__Provided data__.
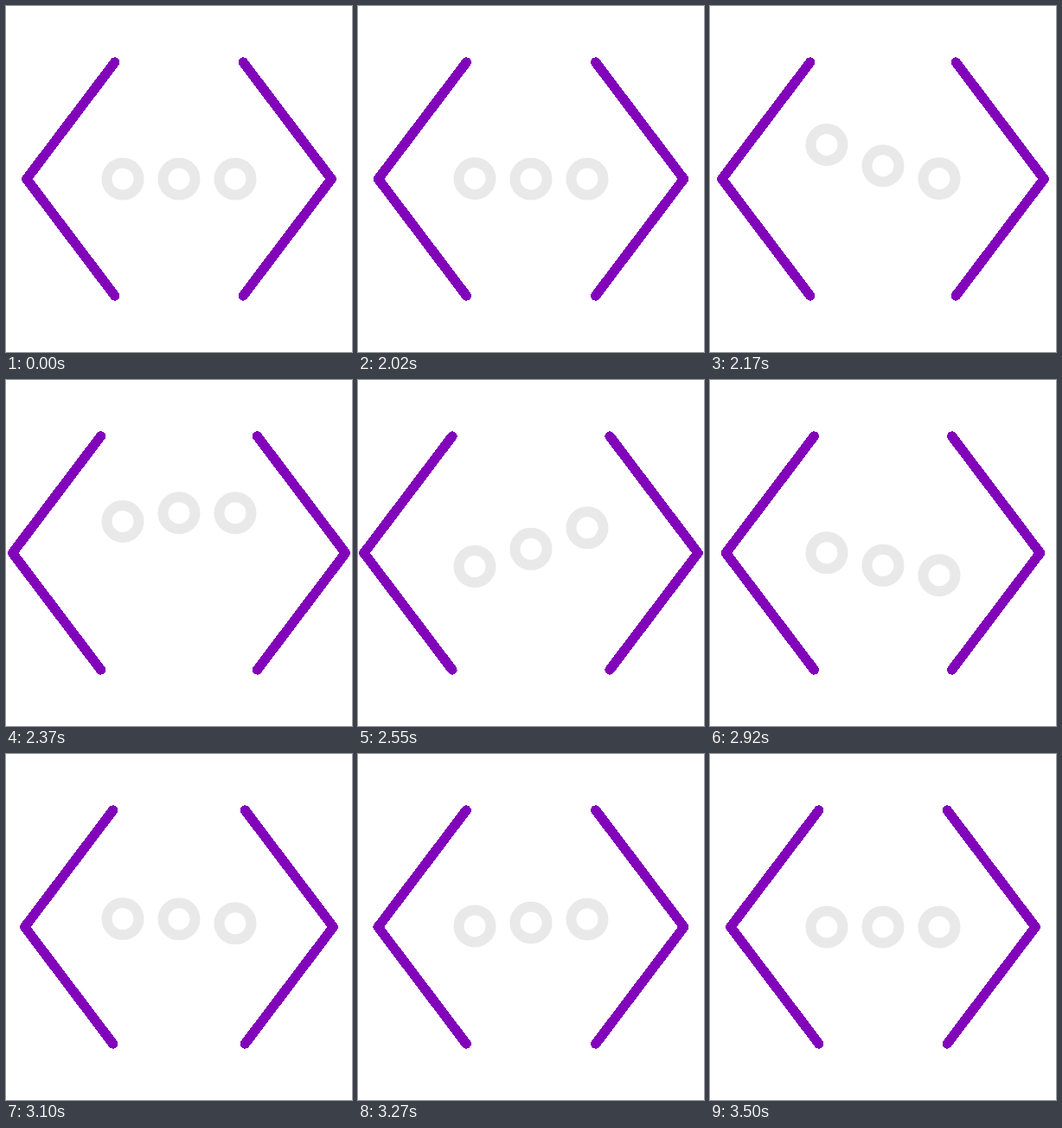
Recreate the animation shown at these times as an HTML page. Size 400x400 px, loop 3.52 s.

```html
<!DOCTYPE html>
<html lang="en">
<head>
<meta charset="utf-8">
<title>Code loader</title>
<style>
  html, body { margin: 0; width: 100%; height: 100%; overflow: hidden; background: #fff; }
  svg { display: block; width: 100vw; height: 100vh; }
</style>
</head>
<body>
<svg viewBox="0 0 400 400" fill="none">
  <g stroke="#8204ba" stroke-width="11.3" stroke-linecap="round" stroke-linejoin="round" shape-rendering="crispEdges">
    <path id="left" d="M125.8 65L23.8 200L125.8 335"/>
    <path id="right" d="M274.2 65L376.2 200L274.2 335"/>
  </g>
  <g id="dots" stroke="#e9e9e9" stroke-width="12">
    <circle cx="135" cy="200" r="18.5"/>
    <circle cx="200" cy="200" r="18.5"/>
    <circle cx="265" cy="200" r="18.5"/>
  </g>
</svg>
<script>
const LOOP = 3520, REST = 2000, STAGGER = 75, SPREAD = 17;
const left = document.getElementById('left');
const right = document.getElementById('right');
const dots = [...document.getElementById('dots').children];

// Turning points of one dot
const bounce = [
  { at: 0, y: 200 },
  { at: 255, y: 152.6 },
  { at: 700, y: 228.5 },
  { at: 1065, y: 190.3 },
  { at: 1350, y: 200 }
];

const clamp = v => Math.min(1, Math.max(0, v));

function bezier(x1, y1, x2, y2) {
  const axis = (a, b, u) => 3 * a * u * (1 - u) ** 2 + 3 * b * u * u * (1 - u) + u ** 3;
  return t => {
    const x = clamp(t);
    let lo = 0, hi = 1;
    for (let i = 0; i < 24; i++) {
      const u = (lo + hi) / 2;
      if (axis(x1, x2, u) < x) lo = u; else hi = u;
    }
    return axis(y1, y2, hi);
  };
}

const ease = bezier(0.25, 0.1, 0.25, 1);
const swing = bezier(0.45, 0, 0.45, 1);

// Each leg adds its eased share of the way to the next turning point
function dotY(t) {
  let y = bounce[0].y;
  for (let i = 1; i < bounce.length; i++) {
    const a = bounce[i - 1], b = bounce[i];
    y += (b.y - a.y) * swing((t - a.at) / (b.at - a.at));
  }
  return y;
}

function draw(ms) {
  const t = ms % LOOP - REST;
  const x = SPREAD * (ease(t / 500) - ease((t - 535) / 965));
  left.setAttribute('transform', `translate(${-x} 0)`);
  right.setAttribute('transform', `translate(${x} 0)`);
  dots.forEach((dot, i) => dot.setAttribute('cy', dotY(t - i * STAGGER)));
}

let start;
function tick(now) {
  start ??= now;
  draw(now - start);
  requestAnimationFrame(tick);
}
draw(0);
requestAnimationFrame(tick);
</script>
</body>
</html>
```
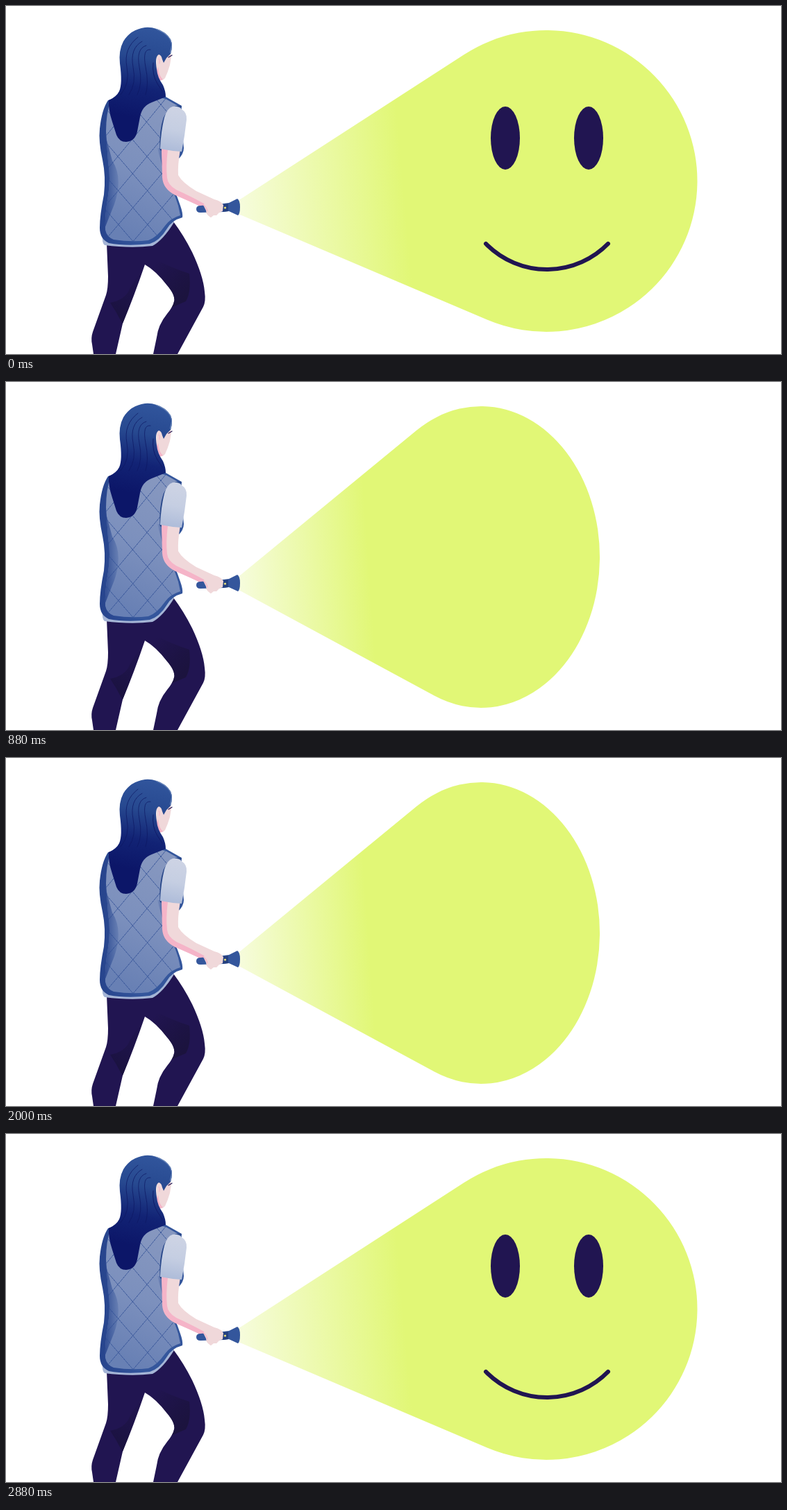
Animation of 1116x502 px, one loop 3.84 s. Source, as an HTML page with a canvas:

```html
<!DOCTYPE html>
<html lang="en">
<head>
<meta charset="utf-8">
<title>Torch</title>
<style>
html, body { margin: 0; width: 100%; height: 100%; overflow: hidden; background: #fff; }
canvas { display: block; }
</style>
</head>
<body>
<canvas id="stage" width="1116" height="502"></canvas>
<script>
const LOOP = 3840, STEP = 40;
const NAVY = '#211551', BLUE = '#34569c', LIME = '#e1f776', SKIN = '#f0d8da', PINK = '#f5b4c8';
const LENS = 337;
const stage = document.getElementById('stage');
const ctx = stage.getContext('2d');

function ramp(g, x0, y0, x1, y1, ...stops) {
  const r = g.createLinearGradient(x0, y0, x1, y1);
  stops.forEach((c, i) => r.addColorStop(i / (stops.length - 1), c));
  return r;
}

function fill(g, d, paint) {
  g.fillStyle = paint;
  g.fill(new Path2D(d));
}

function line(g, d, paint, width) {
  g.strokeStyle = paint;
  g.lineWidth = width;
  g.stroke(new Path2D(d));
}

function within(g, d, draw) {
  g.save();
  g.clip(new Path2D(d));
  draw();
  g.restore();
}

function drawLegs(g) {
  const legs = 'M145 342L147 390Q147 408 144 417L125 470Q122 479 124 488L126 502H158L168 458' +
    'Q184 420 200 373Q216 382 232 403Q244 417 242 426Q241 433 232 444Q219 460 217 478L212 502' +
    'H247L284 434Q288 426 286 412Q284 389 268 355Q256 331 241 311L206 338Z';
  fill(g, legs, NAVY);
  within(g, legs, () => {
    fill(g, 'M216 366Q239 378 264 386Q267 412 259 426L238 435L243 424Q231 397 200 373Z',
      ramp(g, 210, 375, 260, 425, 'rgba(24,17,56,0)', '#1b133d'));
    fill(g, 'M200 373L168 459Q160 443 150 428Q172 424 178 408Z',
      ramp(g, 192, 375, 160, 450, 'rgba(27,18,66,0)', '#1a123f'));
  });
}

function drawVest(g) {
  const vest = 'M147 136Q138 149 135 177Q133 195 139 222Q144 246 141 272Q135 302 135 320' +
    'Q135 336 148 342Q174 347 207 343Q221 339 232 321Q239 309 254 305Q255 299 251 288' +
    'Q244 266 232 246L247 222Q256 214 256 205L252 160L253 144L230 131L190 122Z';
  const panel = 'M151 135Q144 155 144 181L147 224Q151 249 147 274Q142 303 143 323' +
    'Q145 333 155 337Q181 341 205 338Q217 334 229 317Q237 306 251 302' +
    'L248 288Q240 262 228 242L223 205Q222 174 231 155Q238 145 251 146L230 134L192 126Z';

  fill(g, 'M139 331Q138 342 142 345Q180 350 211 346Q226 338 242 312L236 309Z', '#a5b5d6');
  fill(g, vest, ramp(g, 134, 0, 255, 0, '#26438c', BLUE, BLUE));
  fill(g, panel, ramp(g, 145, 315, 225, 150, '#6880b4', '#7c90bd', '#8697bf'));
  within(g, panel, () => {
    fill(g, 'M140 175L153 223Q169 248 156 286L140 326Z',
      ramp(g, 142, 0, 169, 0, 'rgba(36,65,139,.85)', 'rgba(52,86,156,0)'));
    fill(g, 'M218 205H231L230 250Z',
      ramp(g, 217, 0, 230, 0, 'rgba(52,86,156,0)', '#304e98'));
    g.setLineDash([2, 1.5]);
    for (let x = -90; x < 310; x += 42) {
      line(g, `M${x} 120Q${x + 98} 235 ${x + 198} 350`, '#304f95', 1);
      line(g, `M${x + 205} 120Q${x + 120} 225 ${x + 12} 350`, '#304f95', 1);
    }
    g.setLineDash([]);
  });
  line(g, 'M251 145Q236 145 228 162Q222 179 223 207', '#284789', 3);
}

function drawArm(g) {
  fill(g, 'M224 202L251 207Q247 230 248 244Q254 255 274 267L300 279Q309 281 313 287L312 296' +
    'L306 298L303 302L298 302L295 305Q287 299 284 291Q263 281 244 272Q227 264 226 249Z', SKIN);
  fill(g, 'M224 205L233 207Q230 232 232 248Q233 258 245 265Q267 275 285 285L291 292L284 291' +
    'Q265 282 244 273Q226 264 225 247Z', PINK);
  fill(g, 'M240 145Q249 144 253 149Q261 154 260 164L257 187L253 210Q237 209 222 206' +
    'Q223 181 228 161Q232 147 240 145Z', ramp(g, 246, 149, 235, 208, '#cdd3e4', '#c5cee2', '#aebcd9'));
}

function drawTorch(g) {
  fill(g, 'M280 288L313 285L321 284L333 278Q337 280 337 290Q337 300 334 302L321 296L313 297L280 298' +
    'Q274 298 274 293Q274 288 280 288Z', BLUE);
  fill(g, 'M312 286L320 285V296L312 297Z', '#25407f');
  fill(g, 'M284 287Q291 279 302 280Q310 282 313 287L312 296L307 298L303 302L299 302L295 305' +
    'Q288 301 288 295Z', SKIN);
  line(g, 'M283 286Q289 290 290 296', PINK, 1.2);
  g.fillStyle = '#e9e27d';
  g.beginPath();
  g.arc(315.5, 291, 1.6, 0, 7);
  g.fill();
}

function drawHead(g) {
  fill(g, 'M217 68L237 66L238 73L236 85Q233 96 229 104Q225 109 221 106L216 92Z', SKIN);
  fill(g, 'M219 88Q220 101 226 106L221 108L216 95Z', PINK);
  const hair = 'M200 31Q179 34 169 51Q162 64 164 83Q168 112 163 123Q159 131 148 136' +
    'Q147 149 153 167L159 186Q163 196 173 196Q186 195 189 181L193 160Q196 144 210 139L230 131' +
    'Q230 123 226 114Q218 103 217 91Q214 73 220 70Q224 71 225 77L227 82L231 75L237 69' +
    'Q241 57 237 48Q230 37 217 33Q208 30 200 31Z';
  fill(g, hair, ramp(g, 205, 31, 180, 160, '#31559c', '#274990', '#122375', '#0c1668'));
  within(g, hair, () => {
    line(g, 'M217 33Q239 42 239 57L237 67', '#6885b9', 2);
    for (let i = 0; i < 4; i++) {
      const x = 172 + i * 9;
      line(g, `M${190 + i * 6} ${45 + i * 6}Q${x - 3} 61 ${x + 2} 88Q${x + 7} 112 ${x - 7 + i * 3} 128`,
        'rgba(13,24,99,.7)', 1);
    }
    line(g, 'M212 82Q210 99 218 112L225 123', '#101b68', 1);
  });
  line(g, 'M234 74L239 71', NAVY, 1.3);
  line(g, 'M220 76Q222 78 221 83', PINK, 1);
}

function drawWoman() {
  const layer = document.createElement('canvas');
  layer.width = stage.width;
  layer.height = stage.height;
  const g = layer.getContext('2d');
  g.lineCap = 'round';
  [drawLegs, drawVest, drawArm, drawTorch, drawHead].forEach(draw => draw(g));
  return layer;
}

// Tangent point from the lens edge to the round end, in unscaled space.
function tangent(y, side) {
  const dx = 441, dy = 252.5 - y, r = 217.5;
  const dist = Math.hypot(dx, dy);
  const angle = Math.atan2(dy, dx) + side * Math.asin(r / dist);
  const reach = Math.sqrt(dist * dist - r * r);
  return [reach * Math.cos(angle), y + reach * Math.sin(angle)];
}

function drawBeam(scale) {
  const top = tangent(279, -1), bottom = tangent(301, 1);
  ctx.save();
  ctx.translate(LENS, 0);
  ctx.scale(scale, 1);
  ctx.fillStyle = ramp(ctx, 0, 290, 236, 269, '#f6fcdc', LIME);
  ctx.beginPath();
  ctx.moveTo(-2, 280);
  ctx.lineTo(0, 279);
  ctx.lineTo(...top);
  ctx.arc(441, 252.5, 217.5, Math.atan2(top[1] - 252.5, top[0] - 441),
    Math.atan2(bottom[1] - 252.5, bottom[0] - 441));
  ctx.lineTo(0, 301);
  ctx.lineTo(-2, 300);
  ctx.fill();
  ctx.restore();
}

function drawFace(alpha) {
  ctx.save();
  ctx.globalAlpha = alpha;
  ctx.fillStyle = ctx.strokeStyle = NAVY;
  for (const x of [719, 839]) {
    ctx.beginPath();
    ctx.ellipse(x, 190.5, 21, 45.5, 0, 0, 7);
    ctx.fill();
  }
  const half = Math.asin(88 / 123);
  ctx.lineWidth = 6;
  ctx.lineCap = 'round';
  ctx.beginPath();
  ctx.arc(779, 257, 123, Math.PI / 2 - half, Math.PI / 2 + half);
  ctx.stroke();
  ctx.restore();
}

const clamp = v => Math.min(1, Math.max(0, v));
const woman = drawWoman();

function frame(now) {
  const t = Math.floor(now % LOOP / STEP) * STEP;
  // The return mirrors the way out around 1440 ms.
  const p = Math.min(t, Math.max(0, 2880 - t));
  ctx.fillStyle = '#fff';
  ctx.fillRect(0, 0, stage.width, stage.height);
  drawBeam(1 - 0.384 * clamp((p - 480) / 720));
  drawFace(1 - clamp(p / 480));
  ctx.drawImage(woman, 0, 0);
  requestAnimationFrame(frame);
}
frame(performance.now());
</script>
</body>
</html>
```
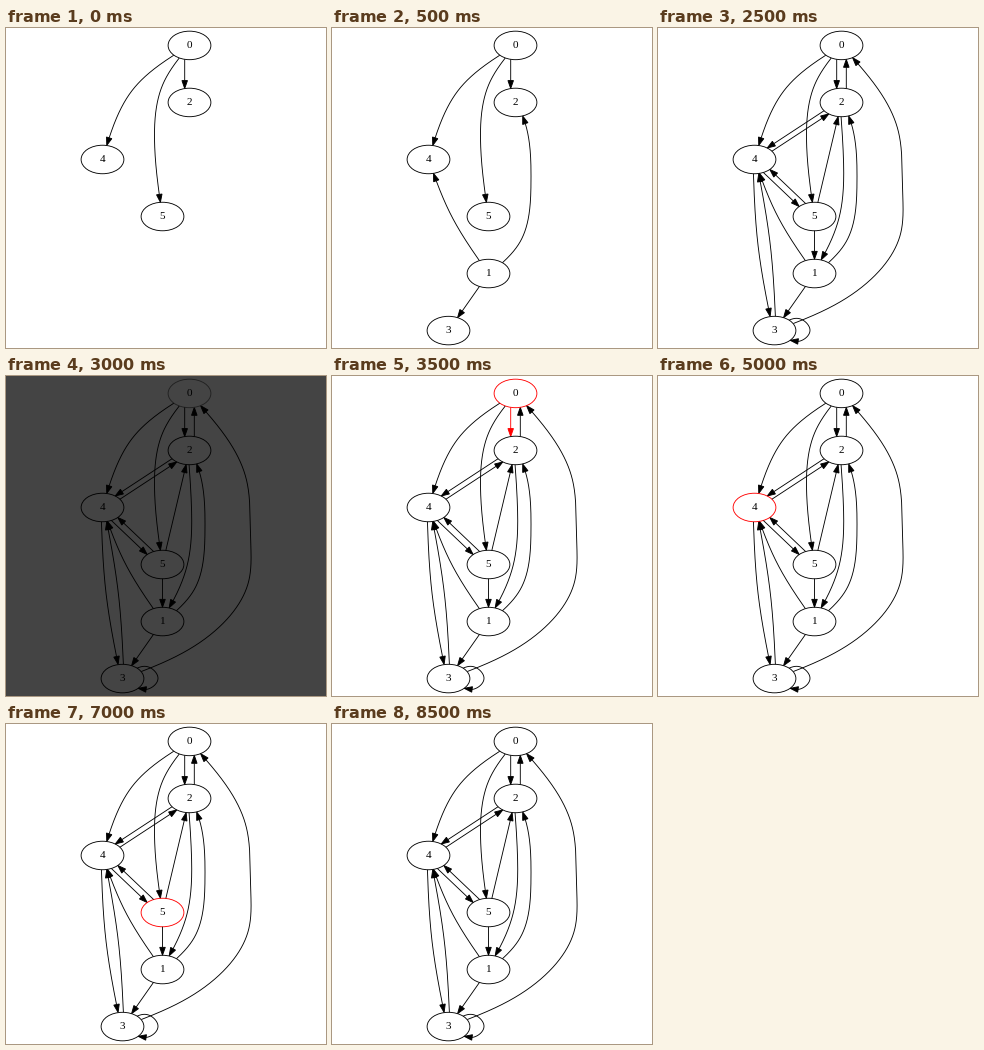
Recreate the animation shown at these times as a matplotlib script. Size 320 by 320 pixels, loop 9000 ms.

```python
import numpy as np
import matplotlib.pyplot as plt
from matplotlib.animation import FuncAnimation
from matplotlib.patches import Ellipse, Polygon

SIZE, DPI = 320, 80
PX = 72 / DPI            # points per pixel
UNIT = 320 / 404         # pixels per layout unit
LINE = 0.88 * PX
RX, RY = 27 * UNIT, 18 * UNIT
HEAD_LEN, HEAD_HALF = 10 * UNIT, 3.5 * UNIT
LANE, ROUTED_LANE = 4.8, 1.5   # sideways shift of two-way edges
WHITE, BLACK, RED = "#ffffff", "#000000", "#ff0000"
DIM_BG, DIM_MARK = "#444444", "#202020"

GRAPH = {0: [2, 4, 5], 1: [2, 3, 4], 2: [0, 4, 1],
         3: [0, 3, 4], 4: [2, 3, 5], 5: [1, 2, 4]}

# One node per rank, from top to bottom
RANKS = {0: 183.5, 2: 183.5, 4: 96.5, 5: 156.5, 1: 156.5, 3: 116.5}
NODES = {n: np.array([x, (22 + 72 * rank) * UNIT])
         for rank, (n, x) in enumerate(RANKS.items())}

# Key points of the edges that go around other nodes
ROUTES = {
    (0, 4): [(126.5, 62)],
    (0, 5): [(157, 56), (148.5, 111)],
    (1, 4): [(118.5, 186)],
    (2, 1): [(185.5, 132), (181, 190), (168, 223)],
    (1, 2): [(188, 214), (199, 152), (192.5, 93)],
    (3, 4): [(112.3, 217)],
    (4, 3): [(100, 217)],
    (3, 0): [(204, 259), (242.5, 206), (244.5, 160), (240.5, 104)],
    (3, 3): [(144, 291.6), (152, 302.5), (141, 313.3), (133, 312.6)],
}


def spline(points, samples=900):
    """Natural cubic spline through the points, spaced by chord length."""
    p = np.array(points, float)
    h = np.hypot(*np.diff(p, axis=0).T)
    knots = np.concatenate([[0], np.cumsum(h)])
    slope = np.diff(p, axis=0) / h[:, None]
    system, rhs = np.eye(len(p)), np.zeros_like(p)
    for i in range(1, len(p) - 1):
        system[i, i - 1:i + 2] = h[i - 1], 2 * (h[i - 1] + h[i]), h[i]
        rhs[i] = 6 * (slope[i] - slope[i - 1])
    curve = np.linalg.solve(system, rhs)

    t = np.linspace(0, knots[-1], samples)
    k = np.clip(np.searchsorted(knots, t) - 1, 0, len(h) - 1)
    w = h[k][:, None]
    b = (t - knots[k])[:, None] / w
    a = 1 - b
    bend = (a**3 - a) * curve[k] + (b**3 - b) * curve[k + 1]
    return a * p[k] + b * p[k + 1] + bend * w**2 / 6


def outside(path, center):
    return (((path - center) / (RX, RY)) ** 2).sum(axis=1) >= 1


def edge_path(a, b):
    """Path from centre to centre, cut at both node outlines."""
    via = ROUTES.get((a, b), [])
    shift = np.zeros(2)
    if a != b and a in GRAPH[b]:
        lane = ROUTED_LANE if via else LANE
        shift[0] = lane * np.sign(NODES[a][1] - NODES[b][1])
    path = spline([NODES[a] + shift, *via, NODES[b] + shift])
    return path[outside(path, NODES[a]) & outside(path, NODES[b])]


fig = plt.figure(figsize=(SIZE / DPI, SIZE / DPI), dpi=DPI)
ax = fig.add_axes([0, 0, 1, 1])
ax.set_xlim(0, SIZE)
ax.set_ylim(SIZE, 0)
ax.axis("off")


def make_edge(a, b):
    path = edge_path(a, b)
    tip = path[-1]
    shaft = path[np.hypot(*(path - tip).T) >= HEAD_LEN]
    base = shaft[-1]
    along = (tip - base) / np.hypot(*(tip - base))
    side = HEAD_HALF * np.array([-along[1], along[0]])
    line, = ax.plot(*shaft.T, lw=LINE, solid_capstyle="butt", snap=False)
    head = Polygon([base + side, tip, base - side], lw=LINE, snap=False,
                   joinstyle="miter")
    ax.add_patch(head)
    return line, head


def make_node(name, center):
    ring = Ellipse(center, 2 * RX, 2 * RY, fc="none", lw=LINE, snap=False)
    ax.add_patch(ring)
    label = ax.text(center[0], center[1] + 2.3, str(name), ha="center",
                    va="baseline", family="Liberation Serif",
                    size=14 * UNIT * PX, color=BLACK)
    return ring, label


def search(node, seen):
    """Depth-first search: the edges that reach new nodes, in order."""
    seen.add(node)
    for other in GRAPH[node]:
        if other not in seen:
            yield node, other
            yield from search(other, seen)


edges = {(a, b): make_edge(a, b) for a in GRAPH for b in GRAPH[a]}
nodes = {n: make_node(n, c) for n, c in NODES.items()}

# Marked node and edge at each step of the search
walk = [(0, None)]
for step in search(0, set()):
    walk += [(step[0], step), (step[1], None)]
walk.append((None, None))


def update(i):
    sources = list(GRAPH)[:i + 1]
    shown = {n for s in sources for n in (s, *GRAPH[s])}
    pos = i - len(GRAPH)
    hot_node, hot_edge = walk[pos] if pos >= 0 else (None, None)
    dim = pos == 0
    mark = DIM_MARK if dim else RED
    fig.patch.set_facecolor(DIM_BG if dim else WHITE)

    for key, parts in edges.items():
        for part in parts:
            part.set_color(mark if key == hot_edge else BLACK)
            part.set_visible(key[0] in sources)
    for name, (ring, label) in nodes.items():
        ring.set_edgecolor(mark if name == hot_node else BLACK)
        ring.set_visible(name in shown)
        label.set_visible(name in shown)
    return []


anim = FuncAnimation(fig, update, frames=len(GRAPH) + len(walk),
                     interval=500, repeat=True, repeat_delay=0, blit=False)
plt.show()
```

__What this task involves__.
Wherever a line in the entries above holds "else", copy that line.

__Answer area__.
      if (axis(x1, x2, u) < x) lo = u; else hi = u;
        lane = ROUTED_LANE if via else LANE
    hot_node, hot_edge = walk[pos] if pos >= 0 else (None, None)
    mark = DIM_MARK if dim else RED
    fig.patch.set_facecolor(DIM_BG if dim else WHITE)
            part.set_color(mark if key == hot_edge else BLACK)
        ring.set_edgecolor(mark if name == hot_node else BLACK)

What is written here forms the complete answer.